■ RECORDS TO USE ■
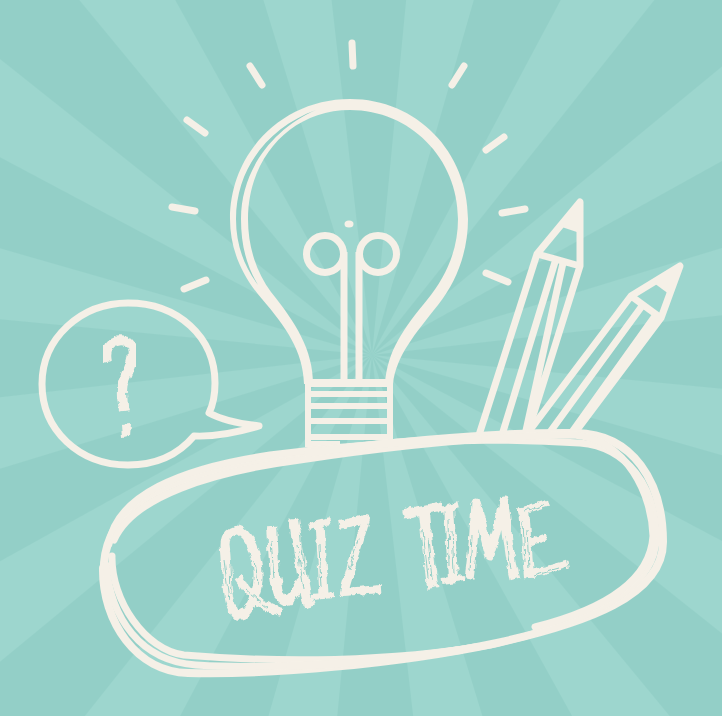
<!DOCTYPE html>
<html lang="en">
<head>
<meta charset="utf-8">
<title>Quiz Time</title>
<style>
:root { --mint: #93cfc7; --mint-light: #9dd6ce; --cream: #f5f0e7; }
* { margin: 0; padding: 0; }
html, body { width: 722px; height: 716px; overflow: hidden; background: var(--mint); }
.poster { display: block; width: 722px; height: 716px; }
.rays { fill: var(--mint-light); }
.chalk { fill: none; stroke: var(--cream); stroke-width: 7; stroke-linecap: round; stroke-linejoin: round; }
.flat-ends { stroke-linecap: butt; }
.solid { fill: var(--cream); stroke: none; }
.brush { fill: none; stroke: var(--cream); stroke-width: 10; stroke-linejoin: round; }
.dry { fill: none; stroke: var(--mint); stroke-width: 1; }
</style>
</head>
<body>
<svg class="poster" viewBox="0 0 722 716" role="img" aria-label="Quiz Time">
  <defs>
    <polygon id="ray" points="372,355 439,-342 565,-318"/>
    <g id="ray-quarter">
      <use href="#ray"/>
      <use href="#ray" transform="rotate(22.5 372 355)"/>
      <use href="#ray" transform="rotate(45 372 355)"/>
      <use href="#ray" transform="rotate(67.5 372 355)"/>
    </g>
    <filter id="rough" x="-10%" y="-10%" width="120%" height="120%">
      <feTurbulence type="fractalNoise" baseFrequency="0.16 0.09" numOctaves="3" seed="7" result="grain"/>
      <feDisplacementMap in="SourceGraphic" in2="grain" scale="6" xChannelSelector="R" yChannelSelector="G"/>
    </filter>
  </defs>

  <g class="rays">
    <use href="#ray-quarter"/>
    <use href="#ray-quarter" transform="rotate(90 372 355)"/>
    <use href="#ray-quarter" transform="rotate(180 372 355)"/>
    <use href="#ray-quarter" transform="rotate(270 372 355)"/>
  </g>

  <g id="glow-marks" class="chalk">
    <path d="M352 43 353 66M250 66 262 85M464 66 452 85M187 120 205 133M504 137 486 150M172 207 195 211M525 209 502 213M184 289 206 280M486 273 508 282"/>
  </g>

  <g id="light-bulb">
    <path class="solid" d="M350 99C417 99 468 152 468 219C468 251 457 281 438 305C415 334 396 356 393 384H385C387 351 404 328 427 300C446 277 458 250 458 219C458 158 410 110 350 110C291 110 248 158 248 219C248 248 257 273 271 292C296 323 313 350 313 384H304C303 351 286 327 262 299C241 275 230 248 230 219C230 152 283 99 350 99Z"/>
    <path d="M316 110C269 127 236 168 236 219C236 245 244 266 258 285C246 265 241 244 241 219C241 171 272 129 316 110Z" fill="var(--mint)"/>
    <g class="chalk flat-ends">
      <circle cx="325" cy="254" r="18.5"/>
      <circle cx="378" cy="254" r="18.5"/>
      <path d="M344 252V382M359 252V382"/>
    </g>
    <ellipse class="solid" cx="349" cy="224" rx="4.5" ry="3.5"/>
    <g id="bulb-base" class="chalk flat-ends">
      <path d="M308 380V446M390 380V442" stroke-width="6"/>
      <path d="M306 383H392" stroke-width="8"/>
      <path d="M308 394H390M308 406H390M308 421H390M308 437H390" stroke-width="6"/>
      <path d="M305 444H340" stroke-width="6"/>
    </g>
  </g>

  <g id="pencils" class="chalk flat-ends">
    <path d="M479 435 537 254 580 202V266L527 435M537 254 580 266M502 435 555 262M525 435 563 263"/>
    <path d="M562 224 580 230" stroke-width="6"/>
    <path class="solid" d="M580 204 565 224 580 229Z"/>
    <path d="M527 434 631 296 680 266 661 318 574 434M631 296 661 318M550 432 642 306M572 432 655 316"/>
    <path d="M655 280 670 291" stroke-width="6"/>
    <path class="solid" d="M680 266 658 280 671 290Z"/>
  </g>

  <g id="speech-bubble">
    <path class="chalk" d="M194 436C178 455 155 465 128 465C79 465 42 430 42 384C42 338 81 303 128 303C178 303 215 337 215 383C215 394 213 405 209 413C224 421 241 424 259 426C239 432 216 437 194 436Z"/>
    <g class="brush" filter="url(#rough)" stroke-width="9">
      <path d="M107 362C103 345 116 338 126 341C139 347 130 367 125 378C120 388 122 398 124 411"/>
      <path d="M121 425 131 424 130 436 122 437Z" stroke-width="5" class="solid"/>
    </g>
  </g>

  <g id="scribbled-frame" class="chalk">
    <path stroke-width="8" d="M104 578C99 505 167 476 268 459C370 443 490 432 576 433C633 434 663 482 663 542C663 596 586 623 497 643C398 664 270 675 188 673C137 672 102 622 103 568"/>
    <path d="M109 544C116 496 180 468 270 455C380 440 480 437 580 443C628 447 656 488 656 538C656 594 575 626 490 645C390 662 280 663 184 655C145 650 111 600 112 556"/>
    <path d="M114 540C133 497 210 472 300 460C400 445 490 436 574 435C628 440 652 496 653 536C650 586 594 612 535 627"/>
    <path d="M106 565C111 618 140 661 196 665C280 670 400 661 475 647"/>
    <path stroke-width="8" d="M308 453C370 444 430 439 478 439M290 666C360 664 420 656 460 650"/>
  </g>

  <g id="quiz-time-lettering">
    <g class="brush" filter="url(#rough)">
      <path d="M226 552C222 536 232 527 241 531C254 540 263 573 255 594C251 609 243 617 237 615C226 606 228 571 225 545" stroke-width="9"/>
      <path d="M238 577C249 592 259 607 282 612" stroke-width="8"/>
      <path d="M272 526C274 553 273 590 282 599C289 604 297 590 301 581M294 519C298 546 301 578 309 607"/>
      <path d="M320 523 324 595" stroke-width="9"/>
      <path d="M309 526 330 521M312 597 334 595" stroke-width="6"/>
      <path d="M339 525 366 519C359 545 350 569 344 592L381 589" stroke-width="8"/>
      <path d="M403 514 442 506" stroke-width="9"/>
      <path d="M424 508C427 537 428 559 433 588" stroke-width="11"/>
      <path d="M449 507 453 579" stroke-width="10"/>
      <path d="M440 510 460 505M442 581 464 578" stroke-width="6"/>
      <path d="M469 579C473 553 474 531 476 503C482 522 485 541 490 555C496 538 500 521 504 501C507 528 508 553 515 579" stroke-width="9"/>
      <path d="M524 507 529 578" stroke-width="10"/>
      <path d="M517 512 549 503M527 543 546 537M526 575 568 564" stroke-width="7"/>
    </g>
    <g class="dry" filter="url(#rough)">
      <path d="M224 560 229 600M230 565 231 594M255 560 258 584M246 590 268 608M271 540 274 578M297 545 304 590M300 530 305 575M319 545 321 588M358 540 349 570M423 530 428 578M428 538 432 580M448 520 449 566M452 530 454 572M472 535 470 570M506 535 511 570M523 522 525 562M527 530 529 568M533 575 558 568M524 511 544 506"/>
    </g>
  </g>
</svg>
</body>
</html>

■ EXERCISE AIM ■
In your copy, include no pictures, but reproduce all records exactly.

■ RESULT OF THIS TASK ■
<!DOCTYPE html>
<html lang="en">
<head>
<meta charset="utf-8">
<title>Quiz Time</title>
<style>
:root { --mint: #93cfc7; --mint-light: #9dd6ce; --cream: #f5f0e7; }
* { margin: 0; padding: 0; }
html, body { width: 722px; height: 716px; overflow: hidden; background: var(--mint); }
.poster { display: block; width: 722px; height: 716px; }
.rays { fill: var(--mint-light); }
.chalk { fill: none; stroke: var(--cream); stroke-width: 7; stroke-linecap: round; stroke-linejoin: round; }
.flat-ends { stroke-linecap: butt; }
.solid { fill: var(--cream); stroke: none; }
.brush { fill: none; stroke: var(--cream); stroke-width: 10; stroke-linejoin: round; }
.dry { fill: none; stroke: var(--mint); stroke-width: 1; }
</style>
</head>
<body>
<svg class="poster" viewBox="0 0 722 716" role="img" aria-label="Quiz Time">
  <defs>
    <polygon id="ray" points="372,355 439,-342 565,-318"/>
    <g id="ray-quarter">
      <use href="#ray"/>
      <use href="#ray" transform="rotate(22.5 372 355)"/>
      <use href="#ray" transform="rotate(45 372 355)"/>
      <use href="#ray" transform="rotate(67.5 372 355)"/>
    </g>
    <filter id="rough" x="-10%" y="-10%" width="120%" height="120%">
      <feTurbulence type="fractalNoise" baseFrequency="0.16 0.09" numOctaves="3" seed="7" result="grain"/>
      <feDisplacementMap in="SourceGraphic" in2="grain" scale="6" xChannelSelector="R" yChannelSelector="G"/>
    </filter>
  </defs>

  <g class="rays">
    <use href="#ray-quarter"/>
    <use href="#ray-quarter" transform="rotate(90 372 355)"/>
    <use href="#ray-quarter" transform="rotate(180 372 355)"/>
    <use href="#ray-quarter" transform="rotate(270 372 355)"/>
  </g>

  <g id="glow-marks" class="chalk">
    <path d="M352 43 353 66M250 66 262 85M464 66 452 85M187 120 205 133M504 137 486 150M172 207 195 211M525 209 502 213M184 289 206 280M486 273 508 282"/>
  </g>

  <g id="light-bulb">
    <path class="solid" d="M350 99C417 99 468 152 468 219C468 251 457 281 438 305C415 334 396 356 393 384H385C387 351 404 328 427 300C446 277 458 250 458 219C458 158 410 110 350 110C291 110 248 158 248 219C248 248 257 273 271 292C296 323 313 350 313 384H304C303 351 286 327 262 299C241 275 230 248 230 219C230 152 283 99 350 99Z"/>
    <path d="M316 110C269 127 236 168 236 219C236 245 244 266 258 285C246 265 241 244 241 219C241 171 272 129 316 110Z" fill="var(--mint)"/>
    <g class="chalk flat-ends">
      <circle cx="325" cy="254" r="18.5"/>
      <circle cx="378" cy="254" r="18.5"/>
      <path d="M344 252V382M359 252V382"/>
    </g>
    <ellipse class="solid" cx="349" cy="224" rx="4.5" ry="3.5"/>
    <g id="bulb-base" class="chalk flat-ends">
      <path d="M308 380V446M390 380V442" stroke-width="6"/>
      <path d="M306 383H392" stroke-width="8"/>
      <path d="M308 394H390M308 406H390M308 421H390M308 437H390" stroke-width="6"/>
      <path d="M305 444H340" stroke-width="6"/>
    </g>
  </g>

  <g id="pencils" class="chalk flat-ends">
    <path d="M479 435 537 254 580 202V266L527 435M537 254 580 266M502 435 555 262M525 435 563 263"/>
    <path d="M562 224 580 230" stroke-width="6"/>
    <path class="solid" d="M580 204 565 224 580 229Z"/>
    <path d="M527 434 631 296 680 266 661 318 574 434M631 296 661 318M550 432 642 306M572 432 655 316"/>
    <path d="M655 280 670 291" stroke-width="6"/>
    <path class="solid" d="M680 266 658 280 671 290Z"/>
  </g>

  <g id="speech-bubble">
    <path class="chalk" d="M194 436C178 455 155 465 128 465C79 465 42 430 42 384C42 338 81 303 128 303C178 303 215 337 215 383C215 394 213 405 209 413C224 421 241 424 259 426C239 432 216 437 194 436Z"/>
    <g class="brush" filter="url(#rough)" stroke-width="9">
      <path d="M107 362C103 345 116 338 126 341C139 347 130 367 125 378C120 388 122 398 124 411"/>
      <path d="M121 425 131 424 130 436 122 437Z" stroke-width="5" class="solid"/>
    </g>
  </g>

  <g id="scribbled-frame" class="chalk">
    <path stroke-width="8" d="M104 578C99 505 167 476 268 459C370 443 490 432 576 433C633 434 663 482 663 542C663 596 586 623 497 643C398 664 270 675 188 673C137 672 102 622 103 568"/>
    <path d="M109 544C116 496 180 468 270 455C380 440 480 437 580 443C628 447 656 488 656 538C656 594 575 626 490 645C390 662 280 663 184 655C145 650 111 600 112 556"/>
    <path d="M114 540C133 497 210 472 300 460C400 445 490 436 574 435C628 440 652 496 653 536C650 586 594 612 535 627"/>
    <path d="M106 565C111 618 140 661 196 665C280 670 400 661 475 647"/>
    <path stroke-width="8" d="M308 453C370 444 430 439 478 439M290 666C360 664 420 656 460 650"/>
  </g>

  <g id="quiz-time-lettering">
    <g class="brush" filter="url(#rough)">
      <path d="M226 552C222 536 232 527 241 531C254 540 263 573 255 594C251 609 243 617 237 615C226 606 228 571 225 545" stroke-width="9"/>
      <path d="M238 577C249 592 259 607 282 612" stroke-width="8"/>
      <path d="M272 526C274 553 273 590 282 599C289 604 297 590 301 581M294 519C298 546 301 578 309 607"/>
      <path d="M320 523 324 595" stroke-width="9"/>
      <path d="M309 526 330 521M312 597 334 595" stroke-width="6"/>
      <path d="M339 525 366 519C359 545 350 569 344 592L381 589" stroke-width="8"/>
      <path d="M403 514 442 506" stroke-width="9"/>
      <path d="M424 508C427 537 428 559 433 588" stroke-width="11"/>
      <path d="M449 507 453 579" stroke-width="10"/>
      <path d="M440 510 460 505M442 581 464 578" stroke-width="6"/>
      <path d="M469 579C473 553 474 531 476 503C482 522 485 541 490 555C496 538 500 521 504 501C507 528 508 553 515 579" stroke-width="9"/>
      <path d="M524 507 529 578" stroke-width="10"/>
      <path d="M517 512 549 503M527 543 546 537M526 575 568 564" stroke-width="7"/>
    </g>
    <g class="dry" filter="url(#rough)">
      <path d="M224 560 229 600M230 565 231 594M255 560 258 584M246 590 268 608M271 540 274 578M297 545 304 590M300 530 305 575M319 545 321 588M358 540 349 570M423 530 428 578M428 538 432 580M448 520 449 566M452 530 454 572M472 535 470 570M506 535 511 570M523 522 525 562M527 530 529 568M533 575 558 568M524 511 544 506"/>
    </g>
  </g>
</svg>
</body>
</html>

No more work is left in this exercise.